Host: Dampier Downs Station
Only in this industry could a part-time milliner from Broome meet a fashion designer from Belgium, who would design her a fabulous dress for New York Fashion Week on the back of an empty pizza box, all at the local rodeo.
Over the years we’ve had people from all walks of life at Dampier Downs. Last year we even had a fashion designer from Belgium. While a cattle station on the edge of the desert may not be an obvious choice for a European artiste, I think it is safe to say it was a whole new experience for all of us.
On the station he was great. Cheerful, hardworking, enthusiastic, conscientious – in fact all the qualities you hope to find in an employee. But it is what happened off the station that really brought home how inter-connected we all are.
Before starting work for us, Arno was offered the opportunity to work the barriers at the Broome races for Ladies Day and the Broome Cup. We agreed he could have the week off in order to experience these unique sporting events. It was while at Ladies Day he noticed a lady walking through the crowd with a split right down the back of her dress. Rushing to the rescue he swooped in behind her, covered her with a scarf and rushed her back to his van to repair the damage (all the while wearing his ‘Barrier Staff’ uniform). He later noticed the very same lady presenting trophies in the winners’ circle.
Proof that no good deed should go unpunished, I ran into Arno at the Broome Rodeo the Friday night before the Cup. I introduced him to my gorgeous – and very talented – friend Flic, who was heading off to New York a couple of weeks later to have her own millinery show at New York Fashion Week. (To hear how that all came about, check out Flic’s blog here).
As I left I noticed them swapping phone numbers and chatting excitedly. The next morning I was casually flicking through my Facebook feed and there they were – the two of them roughing out a preliminary design for Flic’s after-party dress for New York on the back of an empty pizza box.

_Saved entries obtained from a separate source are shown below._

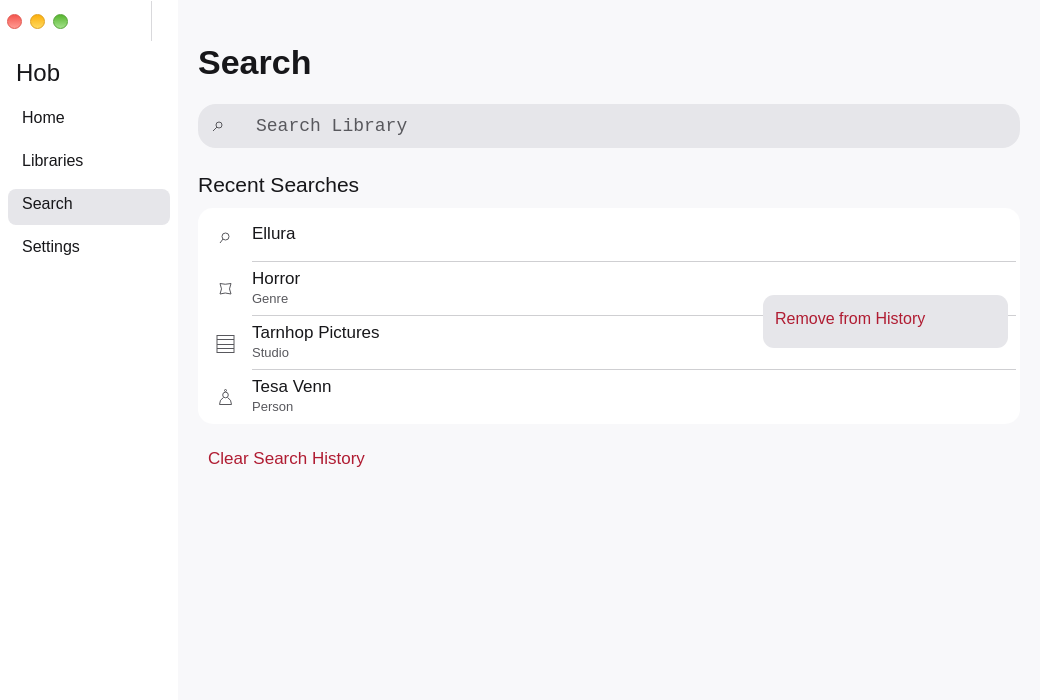
<!DOCTYPE html>
<html lang="en">
<head>
<meta charset="utf-8">
<title>Hob – Search</title>
<style>
:root {
  --surface: #ffffff;
  --backdrop: #f8f8fa;
  --fill: #e6e6ea;
  --text: #17171a;
  --muted: #58585d;
  --line: #cfcfd2;
  --danger: #b01c32;
}
* { box-sizing: border-box; margin: 0; padding: 0; }
body {
  width: 1040px; height: 700px; overflow: hidden;
  font-family: "Liberation Sans", Arial, sans-serif;
  color: var(--text); background: var(--backdrop);
}
a { color: inherit; text-decoration: none; }
ul { list-style: none; }
svg { display: block; fill: none; stroke: var(--muted); }
.app { position: relative; display: flex; width: 1040px; height: 700px; }

.sidebar { width: 178px; background: var(--surface); }
.titlebar {
  display: flex; align-items: center; gap: 8px;
  width: 152px; height: 40px; margin-top: 1px; padding-left: 7px;
  border-right: 1px solid #d9d9dc;
}
.control { width: 15px; height: 15px; border-radius: 50%; border: 1px solid; }
.close { background: linear-gradient(#f4564f, #ff9a92); border-color: #e2574f; }
.minimize { background: linear-gradient(#fcaf0c, #ffd95e); border-color: #dfa01c; }
.zoom { background: linear-gradient(#58b52f, #a2e28a); border-color: #57a538; }
.app-name { margin: 18px 0 0 16px; font-size: 24px; line-height: 28px; }
.menu { display: flex; flex-direction: column; gap: 7px; padding: 16px 8px 0; }
.menu a {
  display: block; height: 36px; padding: 6px 14px;
  border-radius: 8px; font-size: 16px; line-height: 18px;
}
.menu .current { background: var(--fill); }

.content { flex: 1; padding: 42px 20px 0; }
h1 { font-size: 34px; line-height: 40px; }
.search-field {
  display: flex; align-items: center; height: 44px; margin-top: 22px;
  padding-left: 14px; gap: 32px; border-radius: 18px; background: var(--fill);
  color: var(--muted); font: 18px "Liberation Mono", monospace;
}
h2 { margin-top: 24px; font-size: 21px; font-weight: 400; line-height: 26px; }
.history {
  margin-top: 10px; padding-right: 4px;
  border-radius: 15px; background: var(--surface);
}
.entry { display: flex; height: 54px; }
.entry-icon { width: 54px; height: 54px; }
.entry-text { flex: 1; padding-top: 7px; border-bottom: 1px solid var(--line); }
.entry-text.single { padding-top: 16px; }
.entry:last-child .entry-text { border-bottom: 0; }
.entry-title { font-size: 17px; line-height: 20px; }
.entry-kind { font-size: 13px; line-height: 20px; color: var(--muted); }
.clear {
  display: inline-block; margin: 25px 0 0 10px;
  font-size: 17px; line-height: 20px; color: var(--danger);
}
.context-menu {
  position: absolute; left: 763px; top: 294.5px; width: 245px; height: 53px;
  padding: 14px 12px; border-radius: 11px; background: var(--fill);
  font-size: 16px; line-height: 20px; color: var(--danger);
}
</style>
</head>
<body>
<div class="app">
  <aside class="sidebar">
    <div class="titlebar">
      <span class="control close"></span>
      <span class="control minimize"></span>
      <span class="control zoom"></span>
    </div>
    <p class="app-name">Hob</p>
    <nav>
      <ul class="menu">
        <li><a href="#">Home</a></li>
        <li><a href="#">Libraries</a></li>
        <li><a class="current" href="#">Search</a></li>
        <li><a href="#">Settings</a></li>
      </ul>
    </nav>
  </aside>

  <main class="content">
    <h1>Search</h1>
    <div class="search-field">
      <svg width="12" height="12" aria-hidden="true">
        <circle cx="7" cy="5" r="3"/>
        <line x1="5" y1="7" x2="1" y2="11"/>
      </svg>
      <span>Search Library</span>
    </div>

    <h2>Recent Searches</h2>
    <ul class="history">
      <li class="entry">
        <svg class="entry-icon" aria-hidden="true">
          <circle cx="27.5" cy="28.5" r="3.5"/>
          <line x1="25" y1="31" x2="22" y2="35"/>
        </svg>
        <div class="entry-text single">
          <p class="entry-title">Ellura</p>
        </div>
      </li>
      <li class="entry">
        <svg class="entry-icon" aria-hidden="true">
          <path d="M22 21.5Q27 23 33 21.5Q30 27 33 32Q27 30 22 32Q25 27 22 21.5Z"/>
        </svg>
        <div class="entry-text">
          <p class="entry-title">Horror</p>
          <p class="entry-kind">Genre</p>
        </div>
      </li>
      <li class="entry">
        <svg class="entry-icon" aria-hidden="true">
          <rect x="19" y="19.5" width="17" height="17"/>
          <path d="M19 23.5H36M19 28.5H36M19 32.5H36"/>
        </svg>
        <div class="entry-text">
          <p class="entry-title">Tarnhop Pictures</p>
          <p class="entry-kind">Studio</p>
        </div>
      </li>
      <li class="entry">
        <svg class="entry-icon" aria-hidden="true">
          <circle cx="27.5" cy="20.5" r="1"/>
          <circle cx="27.5" cy="25" r="2.8"/>
          <path d="M25.5 27.5Q21.5 29.5 21.5 34.5H33.5Q33.5 29.5 29.5 27.5"/>
        </svg>
        <div class="entry-text">
          <p class="entry-title">Tesa Venn</p>
          <p class="entry-kind">Person</p>
        </div>
      </li>
    </ul>
    <a class="clear" href="#">Clear Search History</a>
  </main>

  <div class="context-menu"><a href="#">Remove from History</a></div>
</div>
</body>
</html>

Because who hasn’t had a formal dress designed on the back of a pizza box at the local rodeo?
Arno was extremely busy that day so of course we had to give him an extra day off to actually make the dress. Much of the pinning, cutting and sewing occurred beside the pool in Flic’s back yard. Probably not the design studio he was used to, but that’s how things roll in Broome.
Sewing machine? Check. Backyard pool? Check. Fashion design studio Kimberley style
Arno was then back at work for us, building yards and mustering cattle during the day and adding the final touches to Flic’s creation in the evening. It is just proof that there is a place in the beef industry for anyone who is willing to give it a go. The dress itself made its debut in New York a few short weeks later and it is exciting to think there was a little piece of Dampier Downs in the mix!
The finished product – Flic rocking New York Fashion Week